Under current law, low-income elderly or disabled property owners may reduce their property taxes.  In tax year 2003, those with total incomes of $12,800 or less may reduce their property’s taxable value by the lesser of $5,200 or 75%; those with total income of $12,801 to $18,700 may reduce their property’s taxable value by the lesser of $3,200 or 60%; and those with total incomes of $18,701 to $24,700 may reduce their property’s taxable value by the lesser of $1,000 or 25%.  These income and tax reduction brackets are indexed to inflation, and under current law the results of the calculation are rounded to the nearest $100.  The bill would change rounding of the tax reduction amounts to the nearest $10.

 

            In the aggregate, the effects of this change are likely to be small, but some individuals would gain and others lose.  For example, a 1.3% inflation adjustment (about the recent annual rate of increase in the gross domestic product implicit price deflator, the inflation index required by this law) would increase the $5,200 reduction in taxable value to $5,300 but leave the other reductions unchanged, under current law with rounding to the nearest $100.  If rounding is instead to the nearest $10, the reduction in taxable value for those in the lowest income bracket would instead raise to $5,270, $30 less than with current law, so those in the lowest income bracket would be disadvantaged by the change.  For the higher income brackets, rounding to the nearest $10 would result in larger reductions in taxable value.  The $3,200 reduction would rise $40 to $3,240 and the $1,000 reduction would rise $10 to $1,010.  Individuals in these income brackets would benefit.  Overall, however, effects of this change will be small.  In general, the difference in tax reduction would be roughly 8% of the valuation difference so that a $30 valuation difference might mean about a $2 tax difference.

 

 

LSC fiscal staff:  Phil Cummins, Economist

  Nickie Evans, Economist

                       

 

HB0127HP.doc/lb

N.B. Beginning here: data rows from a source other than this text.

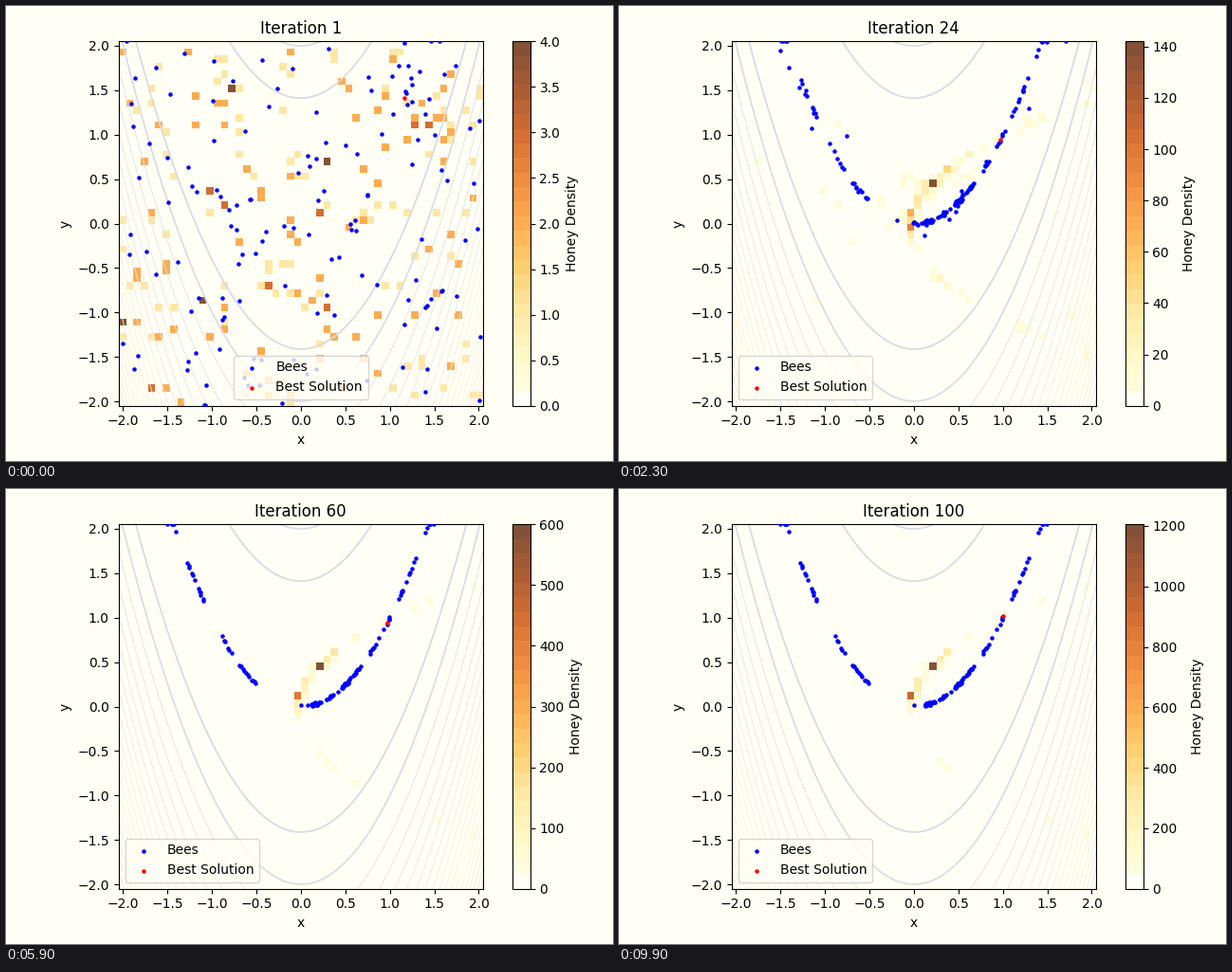
A matplotlib script for the animation above (10000 ms loop, 640 by 480 pixels).

```python
import numpy as np
import matplotlib.pyplot as plt
from matplotlib.animation import FuncAnimation
from matplotlib.colors import LinearSegmentedColormap, ListedColormap

LIM, CELLS, STEPS, SHADES = 2.048, 50, 100, 25
IVORY = "#fffff5"
plt.rcParams.update({"figure.facecolor": IVORY, "axes.facecolor": IVORY})
rng = np.random.default_rng(12)


def rosenbrock(x, y):
    return (1 - x) ** 2 + 100 * (y - x * x) ** 2


def valley_goals():
    """Sorted x positions along y = x^2 where the bees settle."""
    left = rng.normal([-1.43, -1.23, -1.12, -.84, -.67, -.54], .035, (6, 6))
    right = rng.normal([.80, .95, 1.14, 1.20, 1.43], .04, (6, 5))
    dense = .13 + .57 * rng.random(65) ** 1.4
    knot = rng.normal(.5, .02, 10)
    return np.sort(np.concatenate([left.ravel(), right.ravel(), dense, knot, [0]]))


goal = valley_goals()
N = len(goal)


def first_step():
    """Change one coordinate of each bee and keep it if that is better."""
    home = rng.uniform(-LIM, LIM, (N, 2))
    home[:6] = home[6:12] + rng.normal(0, .01, (6, 2))
    trial = home.copy()
    row, col = np.arange(N), rng.integers(0, 2, N)
    mate = home[rng.permutation(N), col]
    trial[row, col] += rng.uniform(-1, 1, N) * (home[row, col] - mate)
    trial = np.clip(trial, -LIM, LIM)
    better = rosenbrock(*trial.T) < rosenbrock(*home.T)
    start = np.where(better[:, None], trial, home)
    return home, start[np.argsort(start[:, 0])]


def shrink(value, chance, most):
    """Some of the offsets jump closer to zero."""
    hit = rng.random(N) < chance
    return np.where(hit, value * rng.uniform(0, most, N), value)


def deposit(pos, weight=1):
    """Honey left on the grid, indexed [x, y] and shown as [row, column]."""
    unit = (np.clip(pos, -LIM, LIM) + LIM) / (2 * LIM)
    cell = (unit * (CELLS - 1)).astype(int)
    grid = np.zeros((CELLS, CELLS))
    np.add.at(grid, tuple(cell.T), weight)
    return grid


def simulate():
    home, start = first_step()
    x0, y0 = start.T
    honey = np.minimum(deposit(home) + deposit(start), 4)
    paths, grids = [start], [honey]
    fx, fy, slow = np.ones((3, N))
    lag = np.where((goal > .1) & (goal < .29), -rng.uniform(0, .25, N), 0)
    noise = rng.normal(0, .008, N)
    weight = np.where((goal > .1) & (goal < .75), 1, .4)
    for _ in range(STEPS - 1):
        fx = shrink(fx, .18, .5)
        fy = shrink(fy, .18, .5)
        slow = shrink(slow, .06, .6)
        x = goal + (x0 - goal) * fx + lag * slow * (1 - fx)
        valley = np.minimum(x * x + noise, LIM)
        pos = np.column_stack([x, valley + (y0 - valley) * fy])
        honey = honey + deposit(pos, weight)
        paths.append(pos)
        grids.append(honey)
    return paths, grids


paths, grids = simulate()
peaks = np.round(np.interp(np.arange(1, STEPS + 1),
                           [1, 14, 34, 49, 60, 77, 100],
                           [4, 51, 233, 391, 600, 888, 1205]))


def best_at(step):
    if step < 6:
        return 1.165, 1.41
    if step < 16:
        return .97, .97
    return (.97, .945) if step < 88 else (1.0, 1.015)


# Empty cells stay clear
shades = plt.get_cmap("YlOrBr")(np.linspace(0, 1, SHADES))
shades[:, 3] = .8
shades[0, 3] = 0

fig, ax = plt.subplots(figsize=(6.4, 4.8), dpi=100)
image = ax.imshow(grids[0], cmap=ListedColormap(shades), origin="lower",
                  vmin=0, vmax=peaks[0], extent=[-LIM, LIM, -LIM, LIM],
                  interpolation="nearest")
fig.colorbar(image, ax=ax, label="Honey Density")

axis = np.linspace(-LIM, LIM, 300)
gx, gy = np.meshgrid(axis, axis)
levels = np.arange(200, 3900, 200)
faint = LinearSegmentedColormap.from_list(
    "faint", ["#d9dbe4", "#e8e8e6", "#fdf3d9", "#f6e4d6"])
ax.contour(gx, gy, rosenbrock(gx, gy), levels=levels, cmap=faint,
           linewidths=np.where(levels < 500, 1.3, .6))

bees = ax.scatter(*paths[0].T, s=5, color="blue", label="Bees", zorder=3)
best = ax.scatter(*best_at(1), s=5, color="red", label="Best Solution", zorder=4)
ax.set(xlim=(-LIM, LIM), ylim=(-LIM, LIM), xlabel="x", ylabel="y")
title = ax.set_title("Iteration 1")
legend = ax.legend(loc="lower center")

# The square axes settle on the second pass
for _ in range(2):
    fig.tight_layout()


def update(i):
    step = i + 1
    bees.set_offsets(paths[i])
    best.set_offsets([best_at(step)])
    image.set_data(grids[i] * peaks[i] / grids[i].max())
    image.set_clim(0, peaks[i])
    title.set_text(f"Iteration {step}")
    legend.set_loc("lower center" if step < 7 else "lower left")
    return bees, best, image, title, legend


anim = FuncAnimation(fig, update, frames=STEPS, interval=100, repeat=True,
                     repeat_delay=0, blit=False)
plt.show()
```
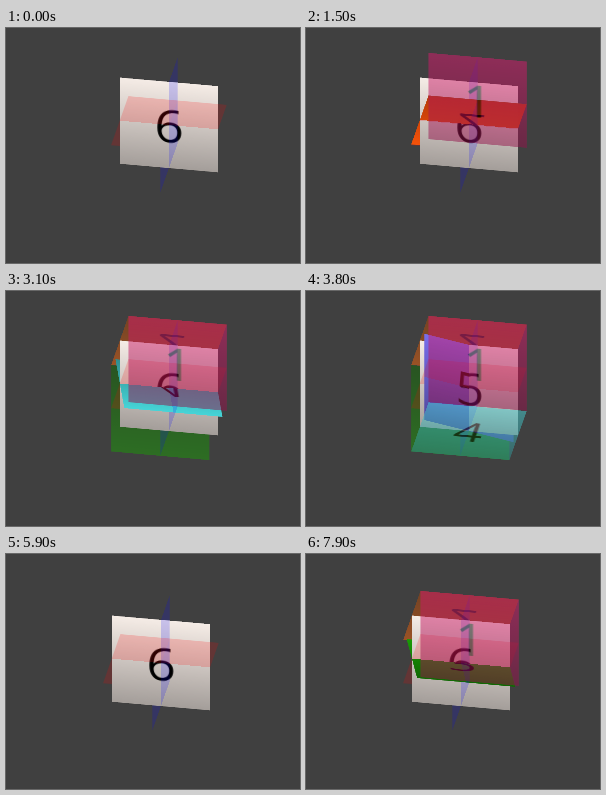
Recreate the animation shown at these times as an HTML page. Size 294 px wide and 235 px high, loop 8000 ms.

```html
<!DOCTYPE html>
<html lang="en">
<head>
<meta charset="utf-8">
<title>Building a cube</title>
<style>
  html, body { margin: 0; width: 100%; height: 100%; overflow: hidden; background: #404040; }
  #cube {
    position: absolute; width: 0; height: 0;
    transform-style: preserve-3d;
    transform: rotateX(30deg) rotateY(10deg);
  }
  #cube div {
    position: absolute; left: -50px; top: -50px; width: 100px; height: 100px;
    font: 52px/100px "Open Sans", "Noto Sans", sans-serif;
    text-align: center; color: #000;
  }
  #cube .floor { background: rgba(255, 0, 0, .18); transform: rotateX(90deg); }
  #cube .wall { background: rgba(0, 0, 255, .18); transform: rotateY(90deg); }
  #cube .face { background-image: linear-gradient(#0000, #0005); }
</style>
</head>
<body>
<div id="cube"><div class="floor"></div><div class="wall"></div></div>
<script>
const LOOP = 8000, RESET = 5900, STEP = 100;
const TURN = 540, PUSH = 365, HALF = 50;

// Each face turns about the centre, then is pushed outwards while it fades.
const faces = [
  { color: 'rgb(220,25,110)', axis: 'X', angle: 0, start: -40 - TURN },
  { color: 'rgb(245,100,10)', axis: 'X', angle: 90, start: 325 },
  { color: 'rgb(25,155,5)', axis: 'X', angle: 180, start: 1230 },
  { color: 'rgb(70,212,215)', axis: 'X', angle: 270, start: 2135 },
  { color: 'rgb(120,110,235)', axis: 'Y', angle: 90, start: 3040 },
  { color: 'rgb(245,236,230)', axis: 'Y', angle: -90, start: 4100, always: true },
];

const cube = document.getElementById('cube');
faces.forEach((face, i) => {
  face.el = document.createElement('div');
  face.el.className = 'face';
  face.el.textContent = i + 1;
  face.el.style.backgroundColor = face.color;
  cube.append(face.el);
});

// cubic-bezier(.42, 0, .58, 1), solved by bisection
function easeInOut(x) {
  if (x <= 0) return 0;
  if (x >= 1) return 1;
  let lo = 0, hi = 1, s;
  for (let i = 0; i < 24; i++) {
    s = (lo + hi) / 2;
    const bx = 1.26 * s * (1 - s) ** 2 + 1.74 * s * s * (1 - s) + s ** 3;
    if (bx < x) lo = s; else hi = s;
  }
  return s * s * (3 - 2 * s);
}

function draw(now) {
  const t = Math.floor((now % LOOP) / STEP) * STEP;
  const second = t >= RESET;
  const u = t - 600 - (second ? RESET : 0);
  cube.style.left = second ? '155.1px' : '163.3px';
  cube.style.top = second ? '108.8px' : '96.8px';

  for (const { el, axis, angle, start, always } of faces) {
    const turn = easeInOut((u - start) / TURN);
    const push = easeInOut((u - start - TURN) / PUSH);
    const shown = always || (angle ? turn : push) > 0;
    el.style.display = shown ? 'block' : 'none';
    el.style.transform = `rotate${axis}(${angle * turn}deg) translateZ(${HALF * push}px)`;
    el.style.opacity = 1 - push / 2;
  }
}

function frame() {
  draw(performance.now());
  requestAnimationFrame(frame);
}
frame();
</script>
</body>
</html>
```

[1] Essentially the same language, changing ORC 718.14, is contained in the As Passed by the House version of     Sub. H.B. 127.

[2] According to Ohio Manufacturing Association publication.